■ Exercise aim ■
Without changing a single word, output each entry.

■ Source information ■
Start of Block
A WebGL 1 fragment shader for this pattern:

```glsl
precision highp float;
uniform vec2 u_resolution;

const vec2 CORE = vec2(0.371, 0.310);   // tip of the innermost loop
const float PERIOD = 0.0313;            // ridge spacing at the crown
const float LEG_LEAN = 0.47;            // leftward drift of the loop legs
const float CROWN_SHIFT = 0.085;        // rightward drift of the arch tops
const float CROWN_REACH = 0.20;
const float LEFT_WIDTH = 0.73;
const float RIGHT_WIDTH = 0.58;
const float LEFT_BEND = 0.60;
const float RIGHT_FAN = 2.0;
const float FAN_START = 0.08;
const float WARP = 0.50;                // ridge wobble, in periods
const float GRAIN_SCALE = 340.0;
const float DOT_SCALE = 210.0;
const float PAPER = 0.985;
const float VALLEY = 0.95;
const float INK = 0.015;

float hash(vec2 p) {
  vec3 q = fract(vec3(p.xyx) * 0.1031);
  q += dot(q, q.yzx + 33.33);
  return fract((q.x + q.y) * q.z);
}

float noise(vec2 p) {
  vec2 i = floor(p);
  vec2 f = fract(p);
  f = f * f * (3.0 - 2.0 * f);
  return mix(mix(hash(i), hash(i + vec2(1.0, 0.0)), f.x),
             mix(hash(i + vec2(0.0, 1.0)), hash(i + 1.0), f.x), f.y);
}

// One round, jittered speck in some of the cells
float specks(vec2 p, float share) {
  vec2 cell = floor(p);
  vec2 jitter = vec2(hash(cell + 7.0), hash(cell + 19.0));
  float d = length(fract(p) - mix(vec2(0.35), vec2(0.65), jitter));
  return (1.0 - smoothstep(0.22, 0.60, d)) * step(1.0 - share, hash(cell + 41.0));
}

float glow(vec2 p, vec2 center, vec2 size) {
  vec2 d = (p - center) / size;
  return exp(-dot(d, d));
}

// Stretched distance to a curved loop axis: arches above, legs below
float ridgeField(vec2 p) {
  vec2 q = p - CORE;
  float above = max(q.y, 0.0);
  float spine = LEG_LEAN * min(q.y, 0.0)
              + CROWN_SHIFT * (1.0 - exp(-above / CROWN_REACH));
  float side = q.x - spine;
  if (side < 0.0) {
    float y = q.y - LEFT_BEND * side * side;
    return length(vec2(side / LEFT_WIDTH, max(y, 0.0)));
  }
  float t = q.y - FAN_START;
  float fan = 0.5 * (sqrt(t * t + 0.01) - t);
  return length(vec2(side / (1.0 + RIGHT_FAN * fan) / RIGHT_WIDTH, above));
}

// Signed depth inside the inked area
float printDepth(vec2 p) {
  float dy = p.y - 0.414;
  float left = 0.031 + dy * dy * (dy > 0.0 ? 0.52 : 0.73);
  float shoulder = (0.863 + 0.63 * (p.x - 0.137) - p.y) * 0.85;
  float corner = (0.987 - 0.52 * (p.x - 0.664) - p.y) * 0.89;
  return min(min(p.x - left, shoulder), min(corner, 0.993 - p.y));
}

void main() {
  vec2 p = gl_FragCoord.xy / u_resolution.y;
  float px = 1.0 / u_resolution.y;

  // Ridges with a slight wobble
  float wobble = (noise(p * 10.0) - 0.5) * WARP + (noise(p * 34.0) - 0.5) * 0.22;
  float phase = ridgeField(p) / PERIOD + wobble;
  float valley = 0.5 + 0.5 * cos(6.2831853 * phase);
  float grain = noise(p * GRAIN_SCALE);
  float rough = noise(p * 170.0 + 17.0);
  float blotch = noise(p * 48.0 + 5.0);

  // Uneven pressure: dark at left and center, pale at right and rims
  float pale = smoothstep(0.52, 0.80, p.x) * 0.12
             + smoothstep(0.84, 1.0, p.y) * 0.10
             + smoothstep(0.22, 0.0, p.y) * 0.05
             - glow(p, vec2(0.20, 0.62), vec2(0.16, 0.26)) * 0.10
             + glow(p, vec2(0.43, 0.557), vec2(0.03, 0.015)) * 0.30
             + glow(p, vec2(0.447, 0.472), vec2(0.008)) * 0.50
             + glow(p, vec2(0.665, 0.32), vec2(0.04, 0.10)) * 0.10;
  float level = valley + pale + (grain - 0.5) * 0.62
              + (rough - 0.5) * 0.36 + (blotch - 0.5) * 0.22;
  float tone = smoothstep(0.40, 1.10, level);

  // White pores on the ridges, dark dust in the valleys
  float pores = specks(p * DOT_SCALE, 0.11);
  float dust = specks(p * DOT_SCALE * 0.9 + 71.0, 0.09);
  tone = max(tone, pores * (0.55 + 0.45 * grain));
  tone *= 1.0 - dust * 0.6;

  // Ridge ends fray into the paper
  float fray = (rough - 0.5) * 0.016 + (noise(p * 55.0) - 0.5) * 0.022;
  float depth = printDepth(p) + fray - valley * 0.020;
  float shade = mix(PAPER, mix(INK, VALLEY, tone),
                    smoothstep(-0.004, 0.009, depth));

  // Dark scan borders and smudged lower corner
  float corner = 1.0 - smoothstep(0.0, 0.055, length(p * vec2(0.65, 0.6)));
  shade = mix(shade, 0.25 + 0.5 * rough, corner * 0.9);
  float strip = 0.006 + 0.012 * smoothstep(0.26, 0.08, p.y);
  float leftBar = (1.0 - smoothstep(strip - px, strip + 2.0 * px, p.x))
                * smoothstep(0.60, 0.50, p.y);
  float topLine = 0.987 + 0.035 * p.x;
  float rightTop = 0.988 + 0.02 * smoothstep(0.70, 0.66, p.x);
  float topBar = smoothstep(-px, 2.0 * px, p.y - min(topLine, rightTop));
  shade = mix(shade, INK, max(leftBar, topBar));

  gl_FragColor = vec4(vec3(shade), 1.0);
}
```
End of Block
■ Exercise output ■
A WebGL 1 fragment shader for this pattern:

```glsl
precision highp float;
uniform vec2 u_resolution;

const vec2 CORE = vec2(0.371, 0.310);   // tip of the innermost loop
const float PERIOD = 0.0313;            // ridge spacing at the crown
const float LEG_LEAN = 0.47;            // leftward drift of the loop legs
const float CROWN_SHIFT = 0.085;        // rightward drift of the arch tops
const float CROWN_REACH = 0.20;
const float LEFT_WIDTH = 0.73;
const float RIGHT_WIDTH = 0.58;
const float LEFT_BEND = 0.60;
const float RIGHT_FAN = 2.0;
const float FAN_START = 0.08;
const float WARP = 0.50;                // ridge wobble, in periods
const float GRAIN_SCALE = 340.0;
const float DOT_SCALE = 210.0;
const float PAPER = 0.985;
const float VALLEY = 0.95;
const float INK = 0.015;

float hash(vec2 p) {
  vec3 q = fract(vec3(p.xyx) * 0.1031);
  q += dot(q, q.yzx + 33.33);
  return fract((q.x + q.y) * q.z);
}

float noise(vec2 p) {
  vec2 i = floor(p);
  vec2 f = fract(p);
  f = f * f * (3.0 - 2.0 * f);
  return mix(mix(hash(i), hash(i + vec2(1.0, 0.0)), f.x),
             mix(hash(i + vec2(0.0, 1.0)), hash(i + 1.0), f.x), f.y);
}

// One round, jittered speck in some of the cells
float specks(vec2 p, float share) {
  vec2 cell = floor(p);
  vec2 jitter = vec2(hash(cell + 7.0), hash(cell + 19.0));
  float d = length(fract(p) - mix(vec2(0.35), vec2(0.65), jitter));
  return (1.0 - smoothstep(0.22, 0.60, d)) * step(1.0 - share, hash(cell + 41.0));
}

float glow(vec2 p, vec2 center, vec2 size) {
  vec2 d = (p - center) / size;
  return exp(-dot(d, d));
}

// Stretched distance to a curved loop axis: arches above, legs below
float ridgeField(vec2 p) {
  vec2 q = p - CORE;
  float above = max(q.y, 0.0);
  float spine = LEG_LEAN * min(q.y, 0.0)
              + CROWN_SHIFT * (1.0 - exp(-above / CROWN_REACH));
  float side = q.x - spine;
  if (side < 0.0) {
    float y = q.y - LEFT_BEND * side * side;
    return length(vec2(side / LEFT_WIDTH, max(y, 0.0)));
  }
  float t = q.y - FAN_START;
  float fan = 0.5 * (sqrt(t * t + 0.01) - t);
  return length(vec2(side / (1.0 + RIGHT_FAN * fan) / RIGHT_WIDTH, above));
}

// Signed depth inside the inked area
float printDepth(vec2 p) {
  float dy = p.y - 0.414;
  float left = 0.031 + dy * dy * (dy > 0.0 ? 0.52 : 0.73);
  float shoulder = (0.863 + 0.63 * (p.x - 0.137) - p.y) * 0.85;
  float corner = (0.987 - 0.52 * (p.x - 0.664) - p.y) * 0.89;
  return min(min(p.x - left, shoulder), min(corner, 0.993 - p.y));
}

void main() {
  vec2 p = gl_FragCoord.xy / u_resolution.y;
  float px = 1.0 / u_resolution.y;

  // Ridges with a slight wobble
  float wobble = (noise(p * 10.0) - 0.5) * WARP + (noise(p * 34.0) - 0.5) * 0.22;
  float phase = ridgeField(p) / PERIOD + wobble;
  float valley = 0.5 + 0.5 * cos(6.2831853 * phase);
  float grain = noise(p * GRAIN_SCALE);
  float rough = noise(p * 170.0 + 17.0);
  float blotch = noise(p * 48.0 + 5.0);

  // Uneven pressure: dark at left and center, pale at right and rims
  float pale = smoothstep(0.52, 0.80, p.x) * 0.12
             + smoothstep(0.84, 1.0, p.y) * 0.10
             + smoothstep(0.22, 0.0, p.y) * 0.05
             - glow(p, vec2(0.20, 0.62), vec2(0.16, 0.26)) * 0.10
             + glow(p, vec2(0.43, 0.557), vec2(0.03, 0.015)) * 0.30
             + glow(p, vec2(0.447, 0.472), vec2(0.008)) * 0.50
             + glow(p, vec2(0.665, 0.32), vec2(0.04, 0.10)) * 0.10;
  float level = valley + pale + (grain - 0.5) * 0.62
              + (rough - 0.5) * 0.36 + (blotch - 0.5) * 0.22;
  float tone = smoothstep(0.40, 1.10, level);

  // White pores on the ridges, dark dust in the valleys
  float pores = specks(p * DOT_SCALE, 0.11);
  float dust = specks(p * DOT_SCALE * 0.9 + 71.0, 0.09);
  tone = max(tone, pores * (0.55 + 0.45 * grain));
  tone *= 1.0 - dust * 0.6;

  // Ridge ends fray into the paper
  float fray = (rough - 0.5) * 0.016 + (noise(p * 55.0) - 0.5) * 0.022;
  float depth = printDepth(p) + fray - valley * 0.020;
  float shade = mix(PAPER, mix(INK, VALLEY, tone),
                    smoothstep(-0.004, 0.009, depth));

  // Dark scan borders and smudged lower corner
  float corner = 1.0 - smoothstep(0.0, 0.055, length(p * vec2(0.65, 0.6)));
  shade = mix(shade, 0.25 + 0.5 * rough, corner * 0.9);
  float strip = 0.006 + 0.012 * smoothstep(0.26, 0.08, p.y);
  float leftBar = (1.0 - smoothstep(strip - px, strip + 2.0 * px, p.x))
                * smoothstep(0.60, 0.50, p.y);
  float topLine = 0.987 + 0.035 * p.x;
  float rightTop = 0.988 + 0.02 * smoothstep(0.70, 0.66, p.x);
  float topBar = smoothstep(-px, 2.0 * px, p.y - min(topLine, rightTop));
  shade = mix(shade, INK, max(leftBar, topBar));

  gl_FragColor = vec4(vec3(shade), 1.0);
}
```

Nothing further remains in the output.